WHO voices concern over spread of disease in Gaza

Palestinians fleeing north Gaza move southward, in the central Gaza Strip

GENEVA (Reuters) -The World Health Organization said on Friday it was very worried about the spread of disease in Gaza as weeks of Israeli bombardments have led to the population crowding into shelters with scarce food and clean water.

"We are extremely concerned about the spread of disease when the winter season arrives," said Richard Peeperkorn, WHO Representative in the Occupied Palestinian Territory.

He said that more than 70,000 cases of acute respiratory infections and over 44,000 cases of diarrhoea had been recorded, figures higher significantly higher than expected.

WHO has previously warned of "worrying trends" in the spread of disease in Gaza, where bombardments and a ground offensive have disrupted the health system, access to clean water and caused people to crowd into shelters.
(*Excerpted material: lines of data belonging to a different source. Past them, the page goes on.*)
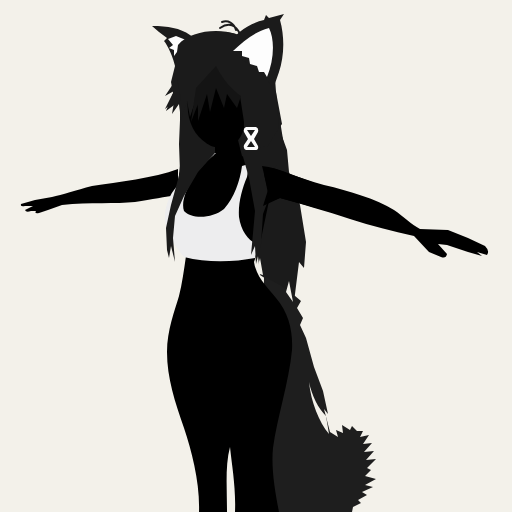
<!DOCTYPE html>
<html lang="en">
<head>
<meta charset="utf-8">
<title>Wolf-eared figure in silhouette</title>
<style>
:root { --paper: #f3f1ea; --body: #000; --hair: #1b1b1b; --hair-dark: #141414; --tail: #1e1e1e; --top: #ededee; --white: #fdfdfd; }
html, body { margin: 0; background: var(--paper); overflow: hidden; }
svg { display: block; width: 512px; height: 512px; }
.body { fill: var(--body); }
.hair { fill: var(--hair); }
.fringe { fill: var(--hair-dark); }
.tail { fill: var(--tail); }
.top { fill: var(--top); }
.white { fill: var(--white); }
.paper { fill: var(--paper); }
.strand { fill: none; stroke: var(--hair); stroke-width: 2; stroke-linecap: round; }
</style>
</head>
<body>
<svg viewBox="0 0 512 512" role="img" aria-label="Silhouette of a long-haired figure with wolf ears, a tail and a white crop top, arms outstretched">
  <rect class="paper" width="512" height="512"/>

  <g id="back-hair" class="hair">
    <path d="M176 50 C190 32 216 29 236 34 C262 38 275 60 276 92 L282 124 L279 128 L287 150 L289 172 L300 205 L306 242 L304 268 L299 262 L294 302 L286 292 L260 275 L250 180 L190 150 L180 164 L180 110 Z"/>
  </g>

  <g id="tail" class="tail">
    <path d="M264 276 L288 290 L301 301 L297 308 L303 318 L300 325 L306 338 L314 367 L323 391 L328 414 L324 409 L330 432 L338 437 L336 430 L343 433 L342 425 L350 430 L352 426 L357 431 L363 431 L360 437 L369 435 L363 444 L372 443 L364 452 L374 451 L366 460 L376 459 L367 468 L371 470 L365 476 L376 479 L365 485 L373 487 L362 492 L367 495 L358 500 L361 503 L353 507 L352 512 H262 Z"/>
    <path class="paper" d="M309 382 C312 396 318 408 326 416 L329 434 C319 422 311 402 309 382 Z"/>
    <path class="paper" d="M289 281 L293 302 L286 292 Z M260 258 L263 275 L256 273 Z"/>
  </g>

  <g id="figure" class="body">
    <path id="right-arm" d="M178 169 C154 178 118 182 92 186 C76 190 62 195 52 197 L35 200 L21 204 Q20 207 25 206 L33 206 L25 210 Q26 213 31 211 L36 211 Q34 214 39 213 L48 210 L62 205 C90 202 116 204 135 202 C153 199 164 197 178 195 Z"/>
    <path id="left-arm" d="M258 164 C276 168 298 178 324 185 C350 191 376 199 394 210 C404 217 411 224 420 229 L448 230 L468 238 L485 246 Q490 251 487 255 L477 252 L482 256 L468 252 L447 245 L438 244 L447 254 Q446 259 441 257 L429 252 L414 236 C392 231 372 226 350 219 C326 211 298 203 280 198 L258 206 Z"/>
    <path id="torso" d="M214 138 L238 140 L242 156 L266 168 L270 196 L260 244 L254 262 C256 276 266 286 276 298 C289 313 293 332 292 350 C289 382 277 418 273 448 C271 468 275 492 279 512 H235 C236 488 232 466 230 447 C225 466 227 488 227 512 H199 C200 483 192 452 184 428 C175 402 167 378 167 352 C167 330 175 310 179 296 C182 284 184 270 186 256 L176 200 L180 166 L214 156 Z"/>
  </g>

  <path id="crop-top" class="top" d="M211 153 C198 163 184 176 174 190 C167 199 164 212 165 222 C168 237 177 249 184 257 C207 263 234 262 255 258 L259 244 C250 243 241 232 239 217 C238 203 242 189 247 177 L249 164 L242 166 C240 181 234 198 224 209 C212 219 191 219 184 211 C181 202 186 190 193 178 C199 168 208 160 216 153 Z"/>

  <g id="side-locks" class="hair">
    <path d="M181 96 L179 144 L180 172 L171 205 L166 228 L167 250 L169 258 L171 246 L175 262 L173 238 L175 216 L184 196 L198 172 L215 153 L215 140 Z"/>
    <path d="M241 96 L240 146 L249 178 L255 211 L251 255 L255 246 L256 264 L261 244 L263 214 L269 198 L264 174 L280 164 L287 164 L276 96 Z"/>
  </g>
  <path id="shoulder" class="body" d="M262 166 C280 168 298 178 324 186 L324 210 L280 198 L263 206 L268 190 Z"/>

  <path id="face" class="body" d="M186 78 H244 V128 C240 145 226 151 211 146 C198 139 190 128 188 112 Z"/>

  <g id="ears">
    <path class="hair" d="M152 26 C168 26 180 28 190 35 L205 46 L176 70 C173 56 168 46 164 41 L167 38 L159 32 Z"/>
    <path class="white" d="M168 39 L176 36 L186 40 L181 44 L182 48 L177 52 L174 56 L174 50 L169 48 L173 45 Z"/>
    <path class="hair" d="M225 48 C236 32 250 23 264 20 L266 15 L269 18 L284 14 L280 20 C285 38 284 57 279 72 L272 92 L244 78 Z"/>
    <path class="white" d="M269 28 C275 40 274 60 267 77 L264 72 L259 72 L257 66 L250 64 L249 58 L242 56 L242 51 L233 51 C244 41 254 32 269 28 Z"/>
  </g>

  <g id="fringe">
    <path class="hair" d="M178 45 C190 31 217 28 236 34 L230 50 L248 64 L266 78 L276 92 L279 128 L268 146 L248 150 L244 122 L240 96 C232 92 222 84 216 72 L213 95 L208 80 L198 110 L197 96 L190 117 L187 101 L181 120 L179 104 L172 114 L174 102 L165 109 L173 93 L171 82 L175 66 Z"/>
    <path class="fringe" d="M216 66 C224 82 233 90 241 96 L237 108 L227 94 L224 108 L216 88 L210 112 L207 94 L198 121 L198 104 L191 122 L196 88 Z"/>
    <path class="strand" d="M240 34 C236 25 229 22 220 28 M236 30 C234 23 228 20 222 22"/>
    <path class="hair" d="M177 78 L165 96 L174 91 L166 111 L181 100 Z"/>
  </g>

  <g id="hair-clip">
    <path class="white" d="M246 127 H256 Q259 128 258 132 L254 139 L258 146 Q259 150 255 150 H246 Q243 149 244 145 L248 139 L244 132 Q243 128 246 127 Z"/>
    <path class="hair" d="M247 130 H255 L251 136 Z M247 147 H255 L251 141 Z"/>
  </g>
</svg>
</body>
</html>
The start of the rainy season and the possibility of flooding has also increased fears that the densely populated enclave's sewage system will be overwhelmed and disease will spread.

The absence of fuel already has forced the shutdown of sewage pumping stations and desalination plants, increasing the risk of water contamination and the outbreak of disease.

The United Nations Office for the Coordination of Humanitarian Affairs (OCHA) said on Friday that about 813,000 internally displaced people are staying in at least 154 shelters run by UNRWA, the U.N. Palestinian refugee agency.

"Overcrowding is leading to the spread of disease, including acute respiratory illness and diarrhea, raising environmental and health concerns," OCHA warned.

(Reporting by Gabrielle Tétrault-Farber; Editing by Madeline Chambers and Hugh Lawson)